By: Halle On: October 20, 2020
by Alexandria Lamont – Media Coordinator
So far, we’ve learned that the original founders of MFC committed resources too soon but were responsible for instituting the groundwork and foundation for their successors. While worry of potential failure once kept the group up at night, now their dream was coming into full physical fruition.
Upon finding a location, the group also found a nearby grocery store that had just gone out of business, and they proceeded to purchase all of the equipment. With funding, a new location, and setup secured, Medford almost had its own food co-op. Now began the search for someone qualified to run a multimillion-dollar operation.
Emile Amarotico was a well-known businessman in the community, and was selected to become the Co-op’s first General Manager. Amarotico knew what it took to get a start-up business going and how to keep it going.
“In addition to founding and managing Standing Stone, Amarotico has been a management consultant and taught accounting and food and beverage management at Southern Oregon University,” stated a Mail Tribune article when Amarotico was chosen out of 15 highly qualified applicants.
The Co-op grew under Amarotico’s leadership: 22 staff members, seven Board members, and 2,400 owners.
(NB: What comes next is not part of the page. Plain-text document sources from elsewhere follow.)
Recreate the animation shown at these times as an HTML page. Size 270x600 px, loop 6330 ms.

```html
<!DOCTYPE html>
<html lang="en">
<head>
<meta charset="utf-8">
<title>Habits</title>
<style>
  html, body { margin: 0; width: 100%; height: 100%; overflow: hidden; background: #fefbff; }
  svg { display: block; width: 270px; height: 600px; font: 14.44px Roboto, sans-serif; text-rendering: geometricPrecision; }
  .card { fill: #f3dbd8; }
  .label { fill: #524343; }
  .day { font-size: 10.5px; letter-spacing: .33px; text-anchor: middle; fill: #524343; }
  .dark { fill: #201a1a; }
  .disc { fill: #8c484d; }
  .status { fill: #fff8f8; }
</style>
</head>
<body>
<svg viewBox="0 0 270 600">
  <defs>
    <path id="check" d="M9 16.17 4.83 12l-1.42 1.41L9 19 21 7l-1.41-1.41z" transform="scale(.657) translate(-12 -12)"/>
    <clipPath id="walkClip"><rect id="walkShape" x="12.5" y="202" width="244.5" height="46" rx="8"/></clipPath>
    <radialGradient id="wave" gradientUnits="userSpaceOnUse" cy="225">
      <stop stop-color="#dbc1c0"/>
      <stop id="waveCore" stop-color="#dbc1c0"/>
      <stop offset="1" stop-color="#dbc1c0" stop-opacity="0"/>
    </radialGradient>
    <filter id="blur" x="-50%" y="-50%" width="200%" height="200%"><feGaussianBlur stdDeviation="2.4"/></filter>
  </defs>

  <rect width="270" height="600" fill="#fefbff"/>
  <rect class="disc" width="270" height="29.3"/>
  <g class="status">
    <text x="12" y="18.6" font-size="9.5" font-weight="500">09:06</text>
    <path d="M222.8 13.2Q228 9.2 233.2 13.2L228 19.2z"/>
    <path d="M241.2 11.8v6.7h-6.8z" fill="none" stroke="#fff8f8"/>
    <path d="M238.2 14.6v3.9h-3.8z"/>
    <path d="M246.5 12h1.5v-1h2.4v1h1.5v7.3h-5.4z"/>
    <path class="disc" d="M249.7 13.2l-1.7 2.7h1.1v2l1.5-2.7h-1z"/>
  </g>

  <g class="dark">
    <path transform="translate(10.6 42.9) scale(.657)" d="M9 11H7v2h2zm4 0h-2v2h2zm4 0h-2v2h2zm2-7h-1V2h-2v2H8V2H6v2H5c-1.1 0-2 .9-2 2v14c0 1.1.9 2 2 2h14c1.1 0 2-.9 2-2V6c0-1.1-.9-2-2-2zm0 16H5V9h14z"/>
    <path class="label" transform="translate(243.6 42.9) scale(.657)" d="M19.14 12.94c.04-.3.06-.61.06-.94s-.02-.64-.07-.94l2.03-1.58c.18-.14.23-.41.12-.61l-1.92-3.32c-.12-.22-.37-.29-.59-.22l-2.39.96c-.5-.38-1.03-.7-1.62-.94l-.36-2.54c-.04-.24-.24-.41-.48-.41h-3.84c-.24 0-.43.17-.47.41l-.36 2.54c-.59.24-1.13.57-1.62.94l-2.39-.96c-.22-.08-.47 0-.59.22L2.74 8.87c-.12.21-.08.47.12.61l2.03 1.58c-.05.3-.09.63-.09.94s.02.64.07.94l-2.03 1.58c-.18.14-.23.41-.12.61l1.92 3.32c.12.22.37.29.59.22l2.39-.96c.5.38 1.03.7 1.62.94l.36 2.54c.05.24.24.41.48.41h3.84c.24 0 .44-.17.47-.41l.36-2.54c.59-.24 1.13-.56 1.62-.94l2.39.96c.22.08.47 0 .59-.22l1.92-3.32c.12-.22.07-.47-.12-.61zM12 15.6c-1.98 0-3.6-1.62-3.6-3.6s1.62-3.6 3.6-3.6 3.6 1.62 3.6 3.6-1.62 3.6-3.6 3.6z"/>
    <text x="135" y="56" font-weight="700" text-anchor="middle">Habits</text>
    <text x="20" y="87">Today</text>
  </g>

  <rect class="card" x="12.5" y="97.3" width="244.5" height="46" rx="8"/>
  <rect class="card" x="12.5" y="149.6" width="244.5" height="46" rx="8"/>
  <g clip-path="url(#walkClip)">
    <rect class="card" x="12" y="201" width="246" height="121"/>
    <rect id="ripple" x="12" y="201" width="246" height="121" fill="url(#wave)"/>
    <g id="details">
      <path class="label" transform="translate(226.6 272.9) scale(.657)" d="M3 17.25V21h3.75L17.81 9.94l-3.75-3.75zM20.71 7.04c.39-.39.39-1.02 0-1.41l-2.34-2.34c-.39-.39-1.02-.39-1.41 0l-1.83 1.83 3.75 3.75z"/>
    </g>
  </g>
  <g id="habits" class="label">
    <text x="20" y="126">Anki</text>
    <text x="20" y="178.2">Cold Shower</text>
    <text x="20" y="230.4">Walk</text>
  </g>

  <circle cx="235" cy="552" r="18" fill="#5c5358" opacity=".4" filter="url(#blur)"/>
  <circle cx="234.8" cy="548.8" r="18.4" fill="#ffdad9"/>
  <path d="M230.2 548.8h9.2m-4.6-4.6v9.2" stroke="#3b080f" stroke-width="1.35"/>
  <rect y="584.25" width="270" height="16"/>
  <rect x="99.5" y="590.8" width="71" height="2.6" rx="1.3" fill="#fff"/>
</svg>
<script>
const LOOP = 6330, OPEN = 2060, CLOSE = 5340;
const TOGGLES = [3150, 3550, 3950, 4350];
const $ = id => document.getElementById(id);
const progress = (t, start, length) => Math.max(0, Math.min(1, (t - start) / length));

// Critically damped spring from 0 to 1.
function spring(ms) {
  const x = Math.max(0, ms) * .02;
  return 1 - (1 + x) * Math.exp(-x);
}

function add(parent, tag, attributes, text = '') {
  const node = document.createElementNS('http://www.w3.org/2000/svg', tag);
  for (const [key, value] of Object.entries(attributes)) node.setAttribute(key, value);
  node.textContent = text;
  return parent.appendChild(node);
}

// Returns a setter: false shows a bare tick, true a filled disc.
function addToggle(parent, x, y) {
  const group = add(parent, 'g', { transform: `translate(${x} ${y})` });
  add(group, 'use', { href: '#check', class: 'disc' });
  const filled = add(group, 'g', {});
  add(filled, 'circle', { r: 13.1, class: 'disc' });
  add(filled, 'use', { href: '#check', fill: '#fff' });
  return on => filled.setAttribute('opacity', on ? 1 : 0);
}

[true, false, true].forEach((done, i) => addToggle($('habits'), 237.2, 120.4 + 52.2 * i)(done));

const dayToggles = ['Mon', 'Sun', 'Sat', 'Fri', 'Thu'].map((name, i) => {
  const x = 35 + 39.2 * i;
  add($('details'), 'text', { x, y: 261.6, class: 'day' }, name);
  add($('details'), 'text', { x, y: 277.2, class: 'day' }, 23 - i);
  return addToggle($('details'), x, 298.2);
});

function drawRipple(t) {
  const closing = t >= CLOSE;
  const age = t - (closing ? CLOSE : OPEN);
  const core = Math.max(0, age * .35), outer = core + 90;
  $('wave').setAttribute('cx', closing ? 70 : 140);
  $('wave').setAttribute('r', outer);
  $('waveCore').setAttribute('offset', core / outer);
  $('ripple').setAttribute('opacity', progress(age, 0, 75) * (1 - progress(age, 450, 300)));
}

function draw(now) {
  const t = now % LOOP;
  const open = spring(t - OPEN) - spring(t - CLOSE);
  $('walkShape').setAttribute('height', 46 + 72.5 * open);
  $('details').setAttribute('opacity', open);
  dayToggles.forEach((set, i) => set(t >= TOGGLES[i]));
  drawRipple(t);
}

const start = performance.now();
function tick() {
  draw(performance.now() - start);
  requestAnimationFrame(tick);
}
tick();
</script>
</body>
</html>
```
In the spring of 2013, Emile Amarotico accepted the general manager position at the Ashland Food Co-op. Just before the second anniversary celebration in August, Anne Carter took the lead as the new general manager.
Under Carter’s leadership, the Co-op started producing many of the grab-n-go items in-house and saw tremendous growth in the department in 2014 (520% growth over 2013). Sales and number of owners continued to grow. 2015 was a very good year with continued sales growth and steady performance across all departments, as well as growing community support with ownership surpassing 2,800 households. 2016 was a year of change and progress. Plans for the café expansion in the annex were in place and moving forward, and staff and owners hoped for completion sometime in the spring of 2017. As with many construction projects, delays pushed The Café opening to November 13, 2017. The Café continues to grow and thrive.
MFC’s ten-year vision positions the Co-op as a community leader in the local food system, cooperative enterprise, nutrition and health education, and employment. Medford Food Co-op envisions continued support and growth of local farms and food producers, an expanded local food distribution system to make local, organic food readily available to all residents of the Rogue Valley, and a strong community donation/grant program to encourage and promote businesses and organizations with compatible goals and ends.
What can we learn when we look at the past? What did we learn when we looked at our cooperative origins? We learned how we’ve overcome big obstacles as a community before, and how to plan better for our future. We learned that distant dreams can become concrete realities. We learned that perseverance prevails even in the roughest of times. With some hope, determination, and cooperation– we can dream big.
We want to thank the following people for taking the time to provide first-hand accounts, articles, and historical documents in order to make this brief history possible:
Kira Lesley, Archivist, Southern Oregon Historical Society
"Fantastic Finale" is part three of a three-part history of Medford Food Co-op.
Written by MFC Media Coordinator Alexandria Lamont, with input and assistance from John Statler, John Miele, Jim Sims, Ben Truwe, Roger Noyes, Paige West, and Kira Lesley.